══ TASK MATERIAL ══
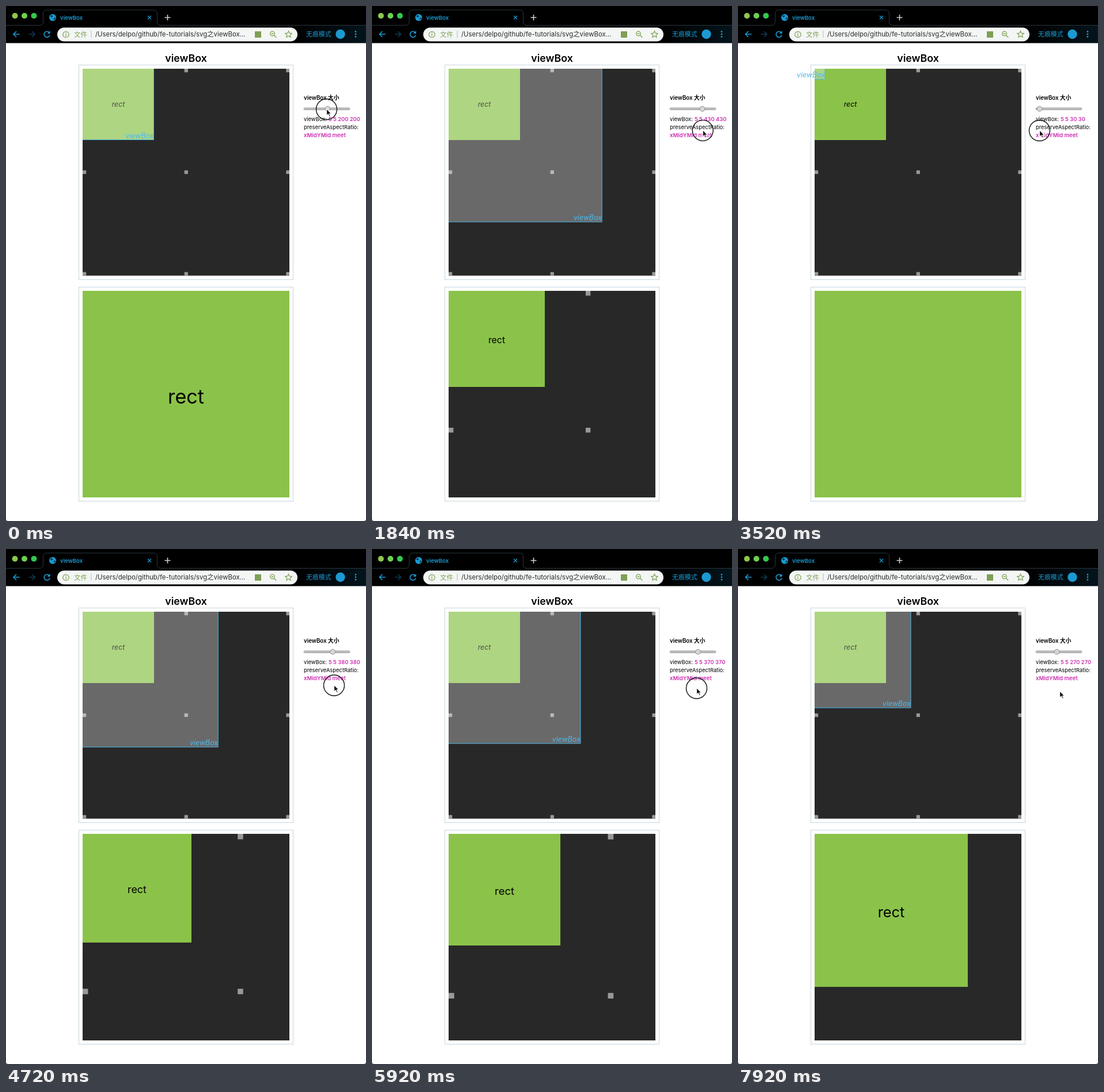
Recreate the animation shown at these times as an HTML page with a canvas. Size 625 px wide and 895 px high, loop 8 s.

```html
<!DOCTYPE html>
<html lang="zh">
<head>
<meta charset="utf-8">
<title>viewBox</title>
<style>
  html, body { margin: 0; height: 100%; overflow: hidden; background: #fff; }
  canvas { display: block; }
</style>
</head>
<body>
<canvas id="stage" width="625" height="895"></canvas>
<script>
const ctx = document.getElementById('stage').getContext('2d');
const LOOP = 8000, STEP = 80, RELEASE = 7600;
const SIZE = 580, SCALE = 0.62, LEFT = 133, SIDE = 359;
const GREEN = '#8bc34a', DARK = '#282828', BLUE = '#1b9ad2', OLIVE = '#7f9f55', PINK = '#cb2fb0';
const FAMILY = 'Inter, "Noto Sans CJK SC", "Noto Sans CJK", sans-serif';

// time, pointer x, pointer y, viewBox size
const keys = [
  [0, 556.5, 179.5, 310],
  [1040, 585, 214, 510],
  [2480, 558.5, 217, 310],
  [3520, 523.5, 216.5, 30],
  [4720, 569.5, 237, 380],
  [5920, 563.5, 242, 370],
  [7600, 558.5, 247.5, 270],
  [8000, 558.5, 247.5, 270]
];

// Monotone cubic interpolation of one key column
function track(t, col) {
  const slope = i => (keys[i + 1][col] - keys[i][col]) / (keys[i + 1][0] - keys[i][0]);
  const tangent = i => {
    if (i === 0 || i === keys.length - 1) return 0;
    const a = slope(i - 1), b = slope(i);
    return a * b > 0 ? 2 * a * b / (a + b) : 0;
  };
  let i = 0;
  while (i < keys.length - 2 && t >= keys[i + 1][0]) i++;
  const h = keys[i + 1][0] - keys[i][0], u = (t - keys[i][0]) / h, v = 1 - u;
  return keys[i][col] * (1 + 2 * u) * v * v + tangent(i) * h * u * v * v
    + keys[i + 1][col] * u * u * (3 - 2 * u) - tangent(i + 1) * h * u * u * v;
}

function box(x, y, w, h, fill) {
  ctx.fillStyle = fill;
  ctx.fillRect(x, y, w, h);
}

function outline(x, y, w, h, color) {
  ctx.strokeStyle = color;
  ctx.lineWidth = 1;
  ctx.strokeRect(x, y, w, h);
}

function disc(x, y, r, fill, stroke, width = 1) {
  ctx.beginPath();
  ctx.arc(x, y, r, 0, 7);
  if (fill) { ctx.fillStyle = fill; ctx.fill(); }
  if (stroke) { ctx.strokeStyle = stroke; ctx.lineWidth = width; ctx.stroke(); }
}

function path(d, stroke, width = 1.4, fill) {
  const p = new Path2D(d);
  if (fill) { ctx.fillStyle = fill; ctx.fill(p); }
  if (stroke) { ctx.strokeStyle = stroke; ctx.lineWidth = width; ctx.stroke(p); }
}

function pill(x, y, w, h, r, fill, stroke) {
  ctx.beginPath();
  ctx.roundRect(x, y, w, h, r);
  ctx.fillStyle = fill;
  ctx.fill();
  if (stroke) { ctx.strokeStyle = stroke; ctx.lineWidth = 1; ctx.stroke(); }
}

function text(str, x, y, size, color = '#000', style = '', align = 'left') {
  ctx.font = `${style} ${size}px ${FAMILY}`;
  ctx.textAlign = align;
  ctx.fillStyle = color;
  ctx.fillText(str, x, y);
}

function drawBrowser() {
  const bar = ctx.createLinearGradient(0, 0, 625, 0);
  bar.addColorStop(0, '#000');
  bar.addColorStop(0.8, '#000');
  bar.addColorStop(1, '#04141c');
  box(0, 0, 625, 34, '#000');
  box(0, 34, 625, 30.5, bar);
  path('M0 33.5H58Q64.5 33.5 64.5 27V13Q64.5 7 71 7H256Q262.5 7 262.5 13V27Q262.5 33.5 269 33.5H625', '#29363d', 1);
  ['#8fc64f', '#6fcf50', '#34c84f'].forEach((c, i) => disc(15.5 + i * 16.5, 17, 5, c));

  disc(81, 20, 6, BLUE);
  path('M76.5 17.5l3-1.5 2 1.5-2 2.5zM82 24l2-4 2 .5-1 2z', null, 0, '#062a3c');
  text('viewBox', 94, 23.5, 9.6, BLUE, '600');
  path('M246 17l6 6M252 17l-6 6', BLUE, 1.3);
  path('M275.5 20h10M280.5 15v10', '#c9d6c4', 1.6);

  path('M23.5 49H13M18 44l-5 5 5 5', BLUE, 1.6);
  path('M39.5 49H50M45 44l5 5-5 5', '#0e3b52', 1.6);
  path('M75 46A5 5 0 1 0 76 50.5', BLUE, 1.6);
  path('M76.5 43v5h-5z', null, 0, BLUE);

  pill(89, 37.5, 417, 24, 12, '#f3f6f5');
  disc(104, 49.5, 5.2, null, OLIVE, 1.2);
  path('M104 46v1.4M104 48.6v4', OLIVE, 1.3);
  text('文件', 118, 53.5, 11.5, OLIVE);
  box(147.5, 43, 1, 12, '#b5bcae');
  text('/Users/delpo/github/fe-tutorials/svg之viewBox...', 155, 53.2, 11.4, '#2a2c2a');
  box(432, 44, 11, 11, OLIVE);
  disc(462.5, 48, 3.8, null, OLIVE, 1.3);
  path('M465.3 50.8l4 4M460.7 48h3.6', OLIVE, 1.3);
  path('M490.5 43.5l1.7 3.7 4 .4-3 2.7.9 4-3.6-2.1-3.6 2.1.9-4-3-2.7 4-.4z', OLIVE, 1.2);
  text('无痕模式', 521, 53.3, 10.9, BLUE);
  disc(580.5, 49, 8.2, BLUE);
  [44.5, 49, 53.5].forEach(y => disc(607, y, 1.4, BLUE));
}

// The shared scene: dark square, nine markers, green rect with a label
function drawScene(top, scale, fontUnits, style, drop) {
  const size = fontUnits * scale;
  ctx.save();
  ctx.beginPath();
  ctx.rect(LEFT, top, SIDE, SIDE + 1);
  ctx.clip();
  box(LEFT, top, SIZE * scale, SIZE * scale, DARK);
  for (const x of [0, 285, 570])
    for (const y of [0, 285, 570])
      box(LEFT + x * scale, top + y * scale, 10 * scale, 10 * scale, '#999');
  box(LEFT, top, 200 * scale, 200 * scale, GREEN);
  text('rect', LEFT + 100 * scale, top + 100 * scale + size * drop, size, '#000', style, 'center');
  ctx.restore();
}

function drawPanels(view) {
  outline(126.5, 102.5, 372, 373, '#c5d6df');
  outline(126.5, 488.5, 372, 372, '#c5d6df');

  drawScene(109, SCALE, 20, 'italic', 0.34);
  const side = view * SCALE;
  box(LEFT, 109, side, side, 'rgba(255,255,255,.3)');
  path(`M${LEFT + side - 0.5} 109v${side - 0.5}H${LEFT}`, '#45afe0', 1);
  text('viewBox', LEFT + side - 0.5, 109 + side - 3.2, 12.4, '#4fb9ea', 'italic', 'right');

  ctx.save();
  ctx.beginPath();
  ctx.rect(LEFT, 495, SIDE, SIDE);
  ctx.clip();
  drawScene(495, SIDE / view, 19, '', 0.47);
  ctx.restore();
}

function drawControls(view, thumb) {
  text('viewBox 大小', 517, 162.5, 9.7, '#000', '600');
  pill(517, 177, 80, 3.4, 1.7, '#bdbdbd', '#a5a5a5');
  disc(thumb, 178.7, 4.4, '#d6d6d6', '#8f8f8f');
  text('viewBox:', 517, 199.7, 9.4);
  text(`5 5 ${view} ${view}`, 560, 199.7, 9.4, PINK, '600');
  text('preserveAspectRatio:', 517, 213.8, 9.4);
  text('xMidYMid meet', 517, 227.8, 9.6, PINK, '600');
}

function drawPointer(x, y, pressed) {
  if (pressed) disc(x, y, 18, null, '#111', 1.4);
  ctx.save();
  ctx.translate(x, y);
  path('M0 -1V11L2.8 8.5 4.7 12.8 6.8 11.9 5 7.8H8.5Z', '#fff', 1.2, '#111');
  ctx.restore();
}

function draw(now) {
  const t = Math.floor(now % LOOP / STEP) * STEP;
  const dragged = Math.round(track(t, 3) / 10) * 10;
  const view = t < 2 * STEP ? 200 : dragged;
  box(0, 0, 625, 895, '#fff');
  drawBrowser();
  text('viewBox', 312.5, 97, 17.8, '#000', '600', 'center');
  drawPanels(view);
  drawControls(view, 519.75 + dragged * 0.125);
  drawPointer(track(t, 1), track(t, 2), t < RELEASE);
  path('M0 891Q0 895 4 895H0zM625 891Q625 895 621 895H625z', null, 0, '#4a5a60');
}

const start = performance.now();
function tick() {
  draw(performance.now() - start);
  requestAnimationFrame(tick);
}
tick();
</script>
</body>
</html>
```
═══
_WORK INSTRUCTION_. The word to find is "with". Copy every line of the data that holds it.

_EXERCISE OUTPUT_.
Recreate the animation shown at these times as an HTML page with a canvas. Size 625 px wide and 895 px high, loop 8 s.
// The shared scene: dark square, nine markers, green rect with a label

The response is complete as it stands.